Okay, that's enough thoughts on Candidates, Monsters and Rules. Back to the episode ...
As the 3 Candidates+Frank trek to see Flocke, Jack has a heart-to-heart with Hugo, basically revealing that he is no longer a pig-headed jerk and is willing to listen and be led. Took you long enough Jack. I can't believe I'm actually starting to like Jack.
Just then, we hear the whispers for the 500th time in LOST, and apparently the producers decided to answer that question once and for all with the most clear-cut answer in LOST history.
Hurley: "Hey Michael. You are dead. Are you the whispers?"
Michael: "Yes. We are the ones who can't move on."
Okay. Mystery solved.
I, for one, was a little bit dissappointed by this, although it's good to be able to tie that off and never have to think about it. I mean, I kind of always expected that the whispers were the dead on the island trying to communicate, but the explanation could have been a little better than "Yes, we're the ones who can't move on."
In my opinion, the producers introduced the whispers early in the show with no idea where they would go with them, and ultimately they couldn't think of anything better than what they settled on. Early on in the first two seasons, the whispers were synonomous with the Others; later whispers were heard when the Monster was nearby. The common thread seems to be characters who are in danger, and the whispers serve as a sort of warning.
Sound technicians have translated everything the whispers have ever said, and you can check that out here. Some of the best ones include:
"Go to hell. Steadily."
"I have hell to pay."
and my personal favorite, "You better not say a f**cking thing about Desmond."
Usually the whispers are just commenting on what's happening, and it's always voices talking to one another, not to the characters. For example, if Jack and Kate are about to encounted some scary Others, the whispers might have said...
"It's Jack. There's Kate too."
"I'm over here."
"Kate is hot."
"No she's not."
"It's a matter of opinion."
"Jack is a doctor."
Basically, that's all the whispers ever did. Random and pointless conversations. It's nice to know that "the ones who can't move on" just walk around the island invisibly and chat at important times. Anyway.... then Michael points Hurley in the right direction, and Hugo leads the way toward Flocke.
Early in the episode, Flocke is whittling a long spear and tells Sawyer and Kate that they are just going to sit and wait for Jack, Hurley and Sun to come to them.

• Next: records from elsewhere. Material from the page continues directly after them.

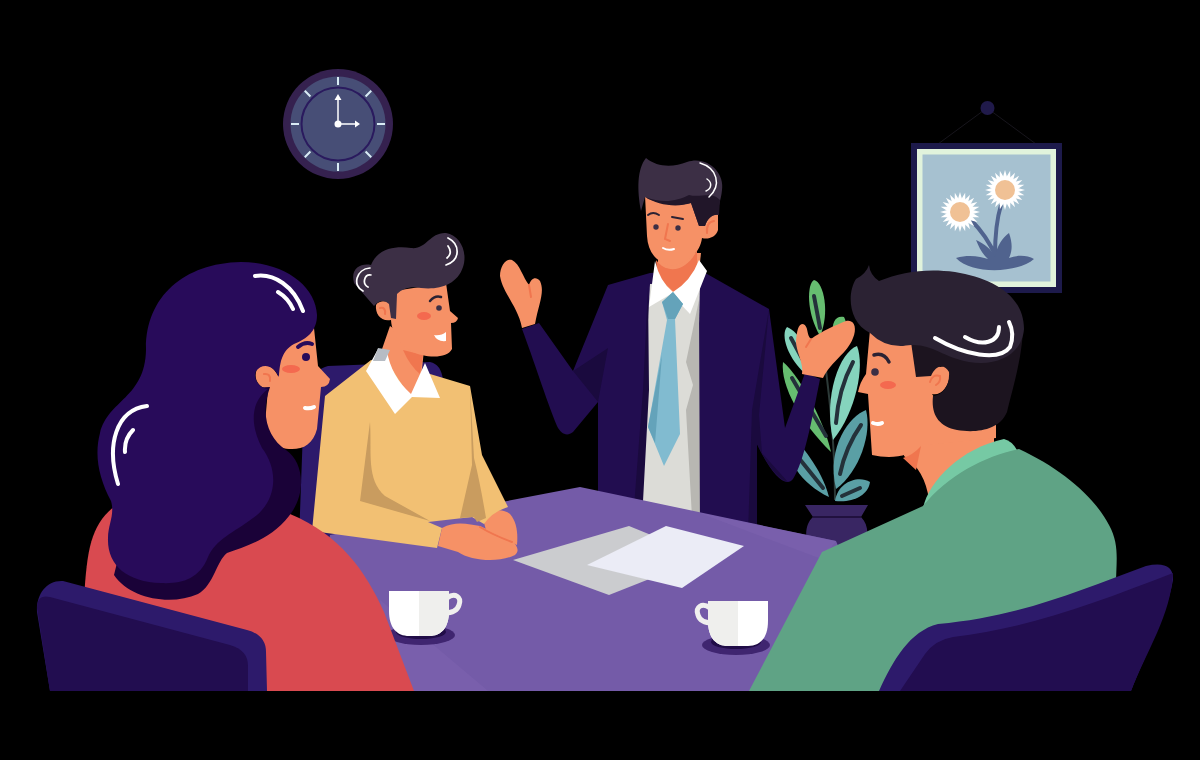
<!DOCTYPE html>
<html lang="en">
<head>
<meta charset="utf-8">
<title>Team meeting illustration</title>
<style>
:root {
  --bg: #000; --skin: #f69166; --skin-shade: #f0764f; --blush: #f4694f;
  --navy: #220d50; --navy-deep: #1a0a3e; --chair: #2d1a6b; --table: #745ba8;
  --hair: #3c2f45; --hair-dark: #2b2233; --hair-deep: #1c141f; --violet: #280b5a; --violet-deep: #1a0238;
  --yellow: #f2c073; --yellow-shade: #c99c5f; --red: #d94a50; --green: #5fa385; --mint: #76c9a4;
  --white: #fff; --cream: #dcdcd7; --tie: #81bbd0;
}
html, body { margin: 0; background: var(--bg); overflow: hidden; }
svg { display: block; width: 1200px; height: 760px; }
.skin { fill: var(--skin); } .skin-shade { fill: var(--skin-shade); } .blush { fill: var(--blush); }
.navy { fill: var(--navy); } .navy-deep { fill: var(--navy-deep); } .chair { fill: var(--chair); }
.hair { fill: var(--hair); } .eye { fill: var(--hair); } .white { fill: var(--white); }
.shine { fill: none; stroke: var(--white); stroke-linecap: round; }
.brow { fill: none; stroke: var(--hair-dark); stroke-linecap: round; }
.fold { fill: none; stroke: var(--skin-shade); stroke-width: 2; stroke-linecap: round; }
.leaf-a { fill: #66bd70; } .leaf-b { fill: #85d4bd; } .leaf-c { fill: #5a9fa5; }
.vein { fill: none; stroke: #24313a; stroke-width: 4; stroke-linecap: round; }
</style>
</head>
<body>
<svg viewBox="0 0 1200 760" role="img" aria-label="Four colleagues talking around a meeting table">
  <defs>
    <polygon id="petal" points="-2.6,-11 0,-20 2.6,-11"/>
    <g id="petals">
      <use href="#petal"/><use href="#petal" transform="rotate(15)"/><use href="#petal" transform="rotate(30)"/>
      <use href="#petal" transform="rotate(45)"/><use href="#petal" transform="rotate(60)"/><use href="#petal" transform="rotate(75)"/>
    </g>
    <g id="flower">
      <g class="white">
        <circle r="12"/><use href="#petals"/><use href="#petals" transform="rotate(90)"/>
        <use href="#petals" transform="rotate(180)"/><use href="#petals" transform="rotate(270)"/>
      </g>
      <circle r="10" fill="#f0c195"/>
    </g>
    <g id="cup">
      <ellipse cx="2" cy="44" rx="34" ry="10" fill="#3f2570"/>
      <ellipse cx="2" cy="41" rx="25" ry="7" fill="#210d48"/>
      <path d="M28 7C36 1 43 6 40 14C38 21 30 22 25 22" fill="none" stroke="#f0f0ee" stroke-width="5"/>
      <path d="M-30 0H30V20C30 37 22 45 10 45H-10C-22 45 -30 37 -30 20Z" fill="#fff"/>
      <path d="M0 0H30V20C30 37 22 45 10 45H0Z" fill="#efefed"/>
    </g>
    <g id="ticks"><path d="M0-47V-39M0 39V47" stroke="#d9ecf5" stroke-width="2"/></g>
  </defs>

  <rect width="1200" height="760" fill="#000"/>

  <g id="clock" transform="translate(338 124)">
    <circle r="55" fill="#35214f"/>
    <circle r="47.5" fill="#474e76"/>
    <circle r="36.5" fill="none" stroke="#2a1a5e" stroke-width="2"/>
    <use href="#ticks"/><use href="#ticks" transform="rotate(45)"/><use href="#ticks" transform="rotate(90)"/><use href="#ticks" transform="rotate(135)"/>
    <path d="M0-26V0H19" fill="none" stroke="#fff" stroke-width="1.5"/>
    <path class="white" d="M-3.5-24L0-30L3.5-24ZM17-3.5L22 0L17 3.5Z"/>
    <circle class="white" r="3.5"/>
  </g>

  <g id="wall-picture">
    <path d="M938 144L987 108L1036 144" fill="none" stroke="#17151c"/>
    <circle cx="987.5" cy="108" r="7" fill="#201a4a"/>
    <rect x="911" y="143" width="151" height="150" fill="#1d1a4b"/>
    <rect x="917" y="149" width="139" height="138" fill="#e1f3dc"/>
    <rect x="922.500" y="154.500" width="128" height="127" fill="#a6c1d0"/>
    <path d="M995 256C995 230 997 218 1001 205M996 257C990 243 981 230 971 220" fill="none" stroke="#50638e" stroke-width="4"/>
    <path d="M956 258C970 254 981 257 988 259C982 254 979 247 976 240C985 244 992 250 995 257C997 246 1002 238 1009 233C1013 244 1012 252 1009 258C1017 255 1027 255 1034 259C1018 273 972 275 956 258Z" fill="#50638e"/>
    <use href="#flower" x="1005" y="190"/><use href="#flower" x="960" y="212"/>
  </g>

  <g id="plant">
    <path d="M835 500C835 440 829 390 820 325" fill="none" stroke="#2c3a38" stroke-width="2"/>
    <path class="leaf-a" d="M820 336C806 312 807 284 814 280C824 282 830 314 820 336Z"/>
    <path class="leaf-a" d="M833 336C831 322 836 315 844 317C849 326 843 334 833 336Z"/>
    <path class="leaf-b" d="M808 376C788 360 780 335 787 327C800 332 811 354 808 376Z"/>
    <path class="leaf-a" d="M831 452C823 416 796 372 783 362C780 386 802 424 831 452Z"/>
    <path class="leaf-b" d="M833 440C823 396 840 352 857 346C865 366 856 412 833 440Z"/>
    <path class="leaf-c" d="M836 489C826 446 850 416 866 410C872 433 860 471 836 489Z"/>
    <path class="leaf-c" d="M829 497C822 468 799 443 790 433C782 458 802 484 829 497Z"/>
    <path class="leaf-c" d="M835 501C838 482 858 475 870 482C868 496 852 503 835 501Z"/>
    <path class="vein" d="M814 296L820 328M836 423C838 395 845 377 853 362M826 436L792 378M840 474C845 450 854 435 861 425M823 488L798 457M842 496L860 488M804 362L791 338"/>
    <path d="M805 505H868L861 517C868 524 869 534 865 545H808C804 533 807 522 813 517Z" fill="#392663"/>
    <path d="M813 517H861" stroke="#21113f" stroke-width="2"/>
  </g>

  <g id="speaker">
    <path class="skin" d="M522 328C518 306 503 294 500 276C500 266 506 258 512 260C520 264 523 278 529 285C531 278 536 276 540 281C545 292 539 303 535 324Z"/>
    <path class="fold" d="M529 285L531 297"/>
    <path class="navy" d="M608 285L650 273L700 270L769 309L785 428L805 373L820 379C812 420 804 462 793 479C786 488 772 476 757 444V535H598V402L573 432C567 437 561 434 557 426C546 399 533 358 522 329L539 323L573 371Z"/>
    <path class="navy-deep" d="M769 309L759 415L762 453L788 482C779 480 768 467 757 444V535H748L752 410ZM608 348L573 371L598 402Z"/>
    <path fill="#dcdcd7" d="M650 284L700 282L694 535H636Z"/>
    <path fill="#b8b7b2" d="M699 300L686 362L693 385L686 410L693 535H700Z"/>
    <path class="navy-deep" d="M648 288L643 390L633 520H642L649 390Z"/>
    <path class="skin" d="M659 253H701L698 280L673 296L655 284Z"/>
    <path class="skin-shade" d="M656 260C668 276 688 270 697 250L697 275L674 292L657 276Z"/>
    <path class="white" d="M655 261L649 307L671 294L690 314L707 271L699 260Q691 281 673 292Q660 282 655 261Z"/>
    <path fill="#81bbd0" d="M662 302L673 292L683 304L675 319L680 434L664 466L648 427L667 320Z"/>
    <path fill="#64a3ba" d="M662 302L673 292L683 304L675 319H668ZM648 427L662 355L655 443Z"/>
    <path class="skin" d="M645 195L694 200L718 213V230C716 237 708 240 702 238C700 253 688 263 672 266C657 263 648 253 647 236Z"/>
    <path class="hair" d="M641 211C637 190 637 169 646 158C658 168 674 167 687 162C707 155 725 173 722 190C721 201 717 207 719 215C712 214 708 218 705 226L699 226L691 203C676 207 658 204 645 197Z"/>
    <path fill="#211629" d="M645 197C663 204 677 201 689 195C701 198 712 191 720 200L719 215C712 214 708 218 705 226H699L691 203C676 208 658 205 645 197Z"/>
    <path class="shine" stroke-width="1.500" d="M700 163C717 168 722 185 709 197M707 179C713 183 711 189 706 191"/>
    <path class="brow" stroke-width="2" d="M648 215Q653 211 659 215M672 217L683 219"/>
    <circle class="eye" cx="656" cy="227" r="2.700"/><circle class="eye" cx="678" cy="228" r="2.700"/>
    <path class="fold" d="M668 224L665 239L670 241M707 233Q706 222 714 221"/>
    <path class="shine" stroke-width="2" d="M663 248Q668 251 674 249"/>
    <path class="skin" d="M802 374C804 363 796 352 796 341C797 331 798 324 803 324C809 326 806 335 811 339C822 331 836 325 846 321C855 319 857 329 853 338C847 354 832 360 823 378Z"/>
    <path class="fold" d="M811 339L806 347"/>
  </g>

  <path id="back-chair" class="chair" d="M299 540L303 430Q303 372 328 366L430 362Q441 364 443 380V540Z"/>

  <g id="table">
    <path d="M330 535L580 487L836 541L900 691H300Z" fill="#745ba8"/>
    <path d="M700 513L836 541L822 559ZM380 600L488 691H390Z" fill="#7d63b0" opacity=".6"/>
    <polygon points="513,560 629,526 705,557 609,595" fill="#cbcccf"/>
    <polygon points="587,565 666,526 744,546 682,588" fill="#ebecf6"/>
    <use href="#cup" x="419" y="591"/>
    <use href="#cup" transform="translate(738 601) scale(-1 1)"/>
  </g>

  <g id="listener-yellow">
    <path class="skin" d="M483 519C490 509 502 508 510 514C517 522 518 534 517 545L486 530Z" fill="#f0764f"/>
    <path fill="#f2c073" d="M325 396L371 360L420 371L470 386L482 455L508 507Q492 512 484 524L472 517L428 522L442 528L437 548L312 531Z"/>
    <path fill="#c99c5f" d="M370 422C372 453 366 479 385 496L430 521L360 501ZM470 386L472 465L460 518L474 517L477 522L486 518Q480 482 474 458Z"/>
    <path class="skin" d="M442 528C457 520 470 525 480 526L512 541C517 545 520 551 515 555C499 563 471 561 458 552L438 546Z"/>
    <path class="fold" d="M480 527Q493 535 512 542"/>
    <path class="skin" d="M390 326L424 350L421 378L410 397L381 352Z"/>
    <path class="skin-shade" d="M403 350L423 355L420 374Q410 366 403 350Z"/>
    <path class="white" d="M378 349L366 371L395 414L412 397L440 398L425 363L411 394Q391 376 387 351Z"/>
    <path fill="#b6bcc4" d="M378 348L390 350L385 361L373 361Z"/>
    <path class="skin" d="M394 291L446 283L450 311L458 318Q457 323 451 323L452 349C448 357 434 358 422 355C404 351 392 337 391 320C381 322 375 314 376 305C379 300 388 300 393 305Z"/>
    <path class="hair" d="M374 306L354 283C350 268 361 263 371 265C378 247 398 246 411 248C426 250 430 232 446 233C460 235 468 252 463 267C457 285 439 290 421 288C411 286 403 288 397 294L396 319L391 318L389 304Q382 297 374 306Z"/>
    <path class="shine" stroke-width="1.700" d="M370 268C356 269 352 286 363 291M371 275C364 274 362 284 368 287M448 238C460 244 461 260 446 265M448 246Q453 253 447 258"/>
    <path class="brow" stroke-width="2.500" d="M430 301Q435 295 441 297"/>
    <circle class="eye" cx="439" cy="308" r="2.800"/>
    <ellipse class="blush" cx="424" cy="316" rx="7" ry="4"/>
    <path class="white" d="M434 335Q441 336 446 332V341Q437 342 434 335Z"/>
    <path class="fold" d="M380 308Q386 307 385 314"/>
  </g>

  <g id="listener-red">
    <path fill="#d94a50" d="M84 600C87 545 92 524 116 505L290 514C340 535 365 570 384 612L414 691H240Z"/>
    <path class="skin" d="M279 345L314 328L318 366L330 379Q329 387 321 387L317 429C313 445 302 450 289 449C272 448 262 438 266 412L268 389C258 388 253 378 257 369C264 362 273 365 278 376Z"/>
    <path fill="#1a0238" d="M270 387C260 415 268 438 286 450C304 462 307 494 289 516C271 539 247 546 227 553C216 562 214 585 198 594C171 606 130 599 114 575L145 450L250 388Z"/>
    <path fill="#280b5a" d="M146 350C145 298 183 263 241 262C284 262 316 286 317 315C317 331 307 339 294 344C282 351 280 361 279 377C273 364 262 363 256 371C253 379 259 388 268 389C248 404 252 429 262 448C280 472 276 502 253 518C233 533 216 539 208 557C199 580 180 584 161 583C127 582 107 565 108 538C108 524 115 515 111 501C99 478 94 456 100 433C108 400 145 398 146 350Z"/>
    <path class="shine" stroke-width="4" d="M255 276C274 273 294 286 303 311M278 292Q288 298 293 309M147 406C116 410 106 445 118 484M133 430Q124 439 125 452"/>
    <path class="brow" stroke="#280b5a" stroke-width="4" d="M298 347Q305 341 312 344" style="stroke:var(--violet)"/>
    <circle cx="306" cy="357" r="4" fill="#280b5a"/>
    <ellipse class="blush" cx="291" cy="369" rx="9" ry="4"/>
    <path class="shine" stroke-width="4" d="M305 408Q310 409 314 407"/>
    <path class="fold" d="M264 374Q271 373 270 381"/>
  </g>

  <g id="listener-green">
    <path class="skin" d="M905 440L994 415V452L929 500Q925 470 904 456Z"/>
    <path class="skin-shade" d="M903 458Q913 455 921 446L916 470Z"/>
    <path fill="#76c9a4" d="M923 508C929 480 962 448 1004 439Q1012 441 1017 450L960 500Z"/>
    <path fill="#5fa385" d="M749 691L822 552L923 506C948 475 985 456 1019 449C1060 468 1094 496 1109 525C1120 545 1116 562 1116 585L920 691Z"/>
    <path class="skin" d="M870 330L914 342L940 367Q949 364 950 374C949 387 941 396 932 394L950 420H996V438C960 442 936 444 920 446C910 457 890 459 872 455L868 394L858 392Q860 382 866 374Z"/>
    <path fill="#1c141f" d="M911 342L1023 320C1024 352 1013 387 1007 412C999 431 975 433 957 430C938 426 931 414 933 396C943 395 950 385 949 372C945 364 936 364 931 376L916 377Z"/>
    <path fill="#2b2233" d="M870 333C848 322 847 293 856 279Q866 274 869 265Q870 275 879 281C902 272 926 268 955 272C992 278 1024 295 1024 329C1022 354 998 367 969 362C938 356 931 341 903 346Q884 347 870 333Z"/>
    <path class="shine" stroke-width="4" d="M935 338C964 355 999 362 1010 347Q1015 334 1009 322M965 337C982 347 999 343 999 327"/>
    <path class="brow" stroke-width="3.500" d="M874 355Q884 352 889 362"/>
    <circle class="eye" cx="875" cy="372" r="3.800"/>
    <ellipse class="blush" cx="888" cy="385" rx="8" ry="4"/>
    <path class="shine" stroke-width="4" d="M873 423Q878 425 882 423"/>
    <path class="fold" d="M930 382Q932 374 940 376Q941 382 936 385"/>
  </g>

  <g id="front-chairs">
    <path class="chair" d="M50 691L37 612C36 595 46 580 63 581L247 630Q266 635 266 652L267 691Z"/>
    <path class="navy" d="M50 691L37 608Q37 594 50 597L230 645Q248 650 248 666V691Z"/>
    <path class="chair" d="M879 691C893 660 910 631 938 624C1020 617 1080 590 1146 566Q1174 560 1173 580C1166 618 1147 650 1131 691Z"/>
    <path class="navy" d="M900 691L925 654Q935 640 953 637C1030 628 1095 603 1173 573C1171 615 1147 650 1131 691Z"/>
  </g>
</svg>
</body>
</html>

Weird plan, but it's exactly what happens.
While waiting, Flocke meets Desmond, who is calmly tied to a tree. Desmonds walks submissively with Flocke and they chat about pushing the button, about hating the island and about the Mets. Then the creepy little boy (Jacob) shows up, and Flocke clearly becomes annoyed, and says "just ignore him."
Flocke leads Desmond to the well where Locke turned the wheel, and then after a brief chat, he pushes Desmond into the well. This whole interaction was extremely weird, because obviously something is wrong with Des. We saw in the promo for next week that apparently Des survived the fall, or so it seemed.
Then Flocke goes back to his camp where Hurley enters moments later. Flocke gives 'his word,' and if you're dumb enough to believe the 'word' of the Smoke Monster, then it's your own fault if you die. Jack and Sun and Frank walk out of the bushes, and Flocke smiles a smug smile.
In summary, this was an excellent, excellent episode, and I can't wait for the rest of the season.
Next week is called 'The Last Recruit." No idea what to expect.